§ WORK TO COMPLETE: Taking the records line by line, how many lines contain the word "path"? Answer with the number only.

-- DATA FOR THIS TASK follows --

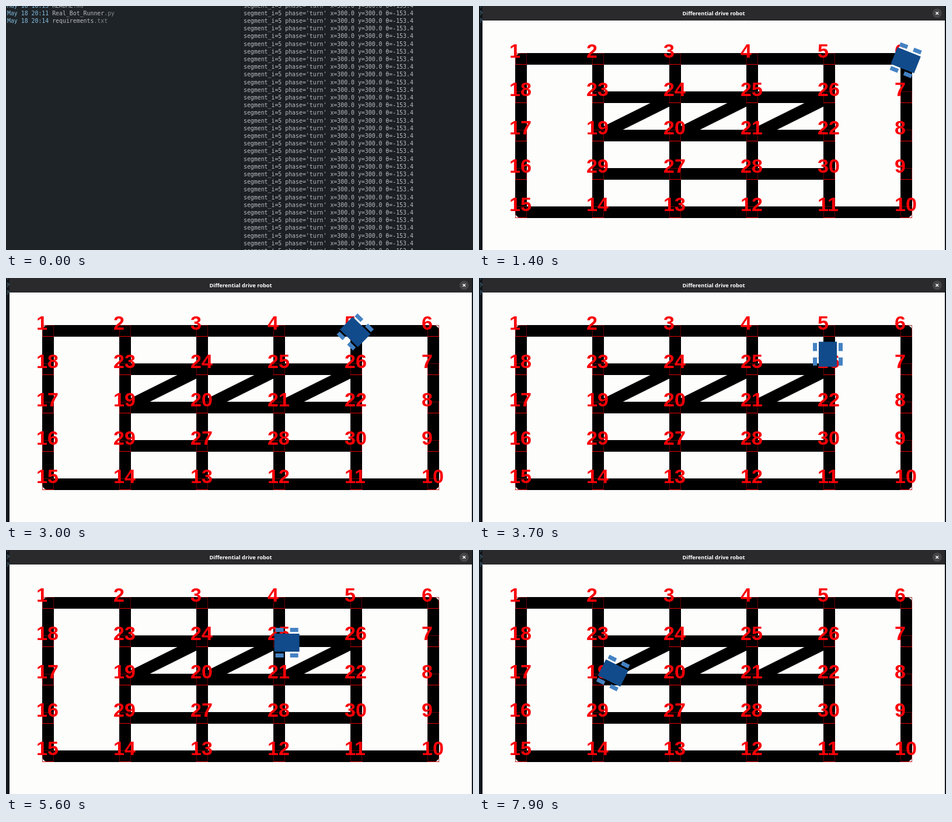
Animation, 800 px wide and 420 px high, one loop 8 s. Source, as an HTML page:

```html
<!DOCTYPE html>
<html lang="en">
<head>
<meta charset="utf-8">
<title>Differential drive robot</title>
<style>
html, body { margin: 0; width: 100%; height: 100%; overflow: hidden; background: #1e2327; }
svg { display: block; width: 800px; height: 420px; }
text { white-space: pre; }
#term { font: 9.87px "DejaVu Sans Mono", "Noto Sans Mono", monospace; fill: #b8bbbd; }
#term .date { fill: #85bfe2; }
#term .ext { fill: #858a8d; }
#title { font: 700 9.27px "Open Sans", "Noto Sans", sans-serif; fill: #fff; text-anchor: middle; }
#labels { font: 700 34px "Liberation Sans", Arial, sans-serif; fill: #fa0008; }
#track { fill: none; stroke: #000; stroke-width: 20; stroke-linejoin: round; }
</style>
</head>
<body>
<svg viewBox="0 0 800 420">
  <rect width="800" height="420" fill="#1e2327"/>
  <rect x="404" width="396" height="420" fill="#1d2126"/>
  <rect x="403" width="1" height="420" fill="#14181b"/>
  <g id="term"></g>
  <g id="win">
    <rect y="-20" width="805" height="470" rx="10" fill="#050b12" opacity=".5"/>
    <rect x="6" y="-12" width="792" height="444" rx="8" fill="#2a2a2d"/>
    <rect x="6" y="25" width="792" height="407" fill="#fdfdfc"/>
    <text id="title" x="402" y="16">Differential drive robot</text>
    <circle cx="784.8" cy="12.5" r="8" fill="#454548"/>
    <path d="M782.5 10.2l4.6 4.6m0-4.6l-4.6 4.6" stroke="#fff" stroke-width="1.4"/>
    <path id="track"/>
    <g id="boxes" fill="none"></g>
    <g id="labels"></g>
    <g id="robot">
      <rect x="-21.5" y="-18" width="43" height="31" fill="#114b8b"/>
      <path d="M-19.5-24.5h14m11 0h14M-19.5 19.5h14m11 0h14" stroke="#4482c3" stroke-width="7"/>
    </g>
  </g>
</svg>
<script>
const $ = id => document.getElementById(id);

// Terminal
const row = i => 15.7 + i * 13.2;
const fileLine = (time, name, ext, i) =>
  `<text x="2" y="${row(i)}"><tspan class="date">May 18 ${time}</tspan> ${name}<tspan class="ext">${ext}</tspan></text>`;
let term = fileLine("18:13", "README", ".md", -1) +
  fileLine("20:11", "Real_Bot_Runner", ".py", 0) +
  fileLine("20:14", "requirements", ".txt", 1);
for (let i = -1; i < 32; i++)
  term += `<text x="407" y="${row(i)}">segment_i=5 phase='turn' x=300.0 y=300.0 θ=-153.4</text>`;
$("term").innerHTML = term;

// Nodes: 1 to 18 clockwise round the edge, the rest in rows inside
const COLS = 5, ROWS = 4, nodes = [];
const put = (n, c, r) => nodes[n] = { x: 72 + c * 132, y: 91 + r * 66 };
for (let c = 0; c <= COLS; c++) {
  put(1 + c, c, 0);
  put(15 - c, c, ROWS);
}
for (let r = 1; r < ROWS; r++) {
  put(6 + r, COLS, r);
  put(19 - r, 0, r);
}
for (let c = 1; c < COLS; c++) {
  put(22 + c, c, 1);
  put(18 + c, c, 2);
}
[29, 27, 28, 30].forEach((n, i) => put(n, i + 1, 3));

const path = (...ids) => "M" + ids.map(n => `${nodes[n].x} ${nodes[n].y}`).join("L");
let track = path(1, 6, 10, 15) + "Z" + path(23, 26) + path(19, 22) + path(29, 30);
for (let i = 0; i < 4; i++) track += path(2 + i, 14 - i);
for (let i = 0; i < 3; i++) track += path(19 + i, 24 + i);
$("track").setAttribute("d", track);

let boxes = "", labels = "";
nodes.forEach(({ x, y }, n) => {
  boxes += `<path d="M${x - 9.5} ${y + 9.5}v-19h19v19" stroke="#860004" stroke-width=".8"/>` +
    `<path d="M${x - 10} ${y + 9.5}h20" stroke="#e60008"/>`;
  labels += `<text x="${x - 20}" y="${y - 2.5}">${n}</text>`;
});
$("boxes").innerHTML = boxes;
$("labels").innerHTML = labels;

// At each node the robot turns on the spot, then drives to the next
const ROUTE = [6, 5, 26, 24, 19], TURN = .119, DRIVE = .1265, START = 70;

function pose(t) {
  let left = t - START, heading = 0;
  for (let i = 1; i < ROUTE.length; i++) {
    const a = nodes[ROUTE[i - 1]], b = nodes[ROUTE[i]];
    const dx = b.x - a.x, dy = b.y - a.y;
    const goal = Math.atan2(dy, dx) * 180 / Math.PI, turn = goal - heading;
    const turnTime = Math.abs(turn) / TURN, driveTime = Math.hypot(dx, dy) / DRIVE;
    if (left < turnTime) return { ...a, heading: heading + turn * left / turnTime };
    left -= turnTime;
    const p = left / driveTime;
    if (p < 1) return { x: a.x + dx * p, y: a.y + dy * p, heading: goal };
    left -= driveTime;
    heading = goal;
  }
}

function draw(now) {
  const t = Math.floor(now % 8000 / 100) * 100, win = $("win");
  win.style.display = t < 200 ? "none" : "";
  if (t >= 200) {
    // The window zooms open, then settles by a pixel
    const open = 1 - 2 ** ((180 - t) / 12), settle = Math.max(0, 1 - t / 1000);
    win.setAttribute("transform",
      `translate(${402 + settle} ${210 + settle}) scale(${.5 + open / 2}) translate(-402 -210)`);
    win.setAttribute("opacity", open);
    const { x, y, heading } = pose(t);
    $("robot").setAttribute("transform", `translate(${x} ${y}) rotate(${-heading})`);
  }
}

function loop() {
  draw(performance.now());
  requestAnimationFrame(loop);
}
loop();
</script>
</body>
</html>
```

-- DATA FOR THIS TASK concluded --

§ ANSWER TO THE PROBLEM: 9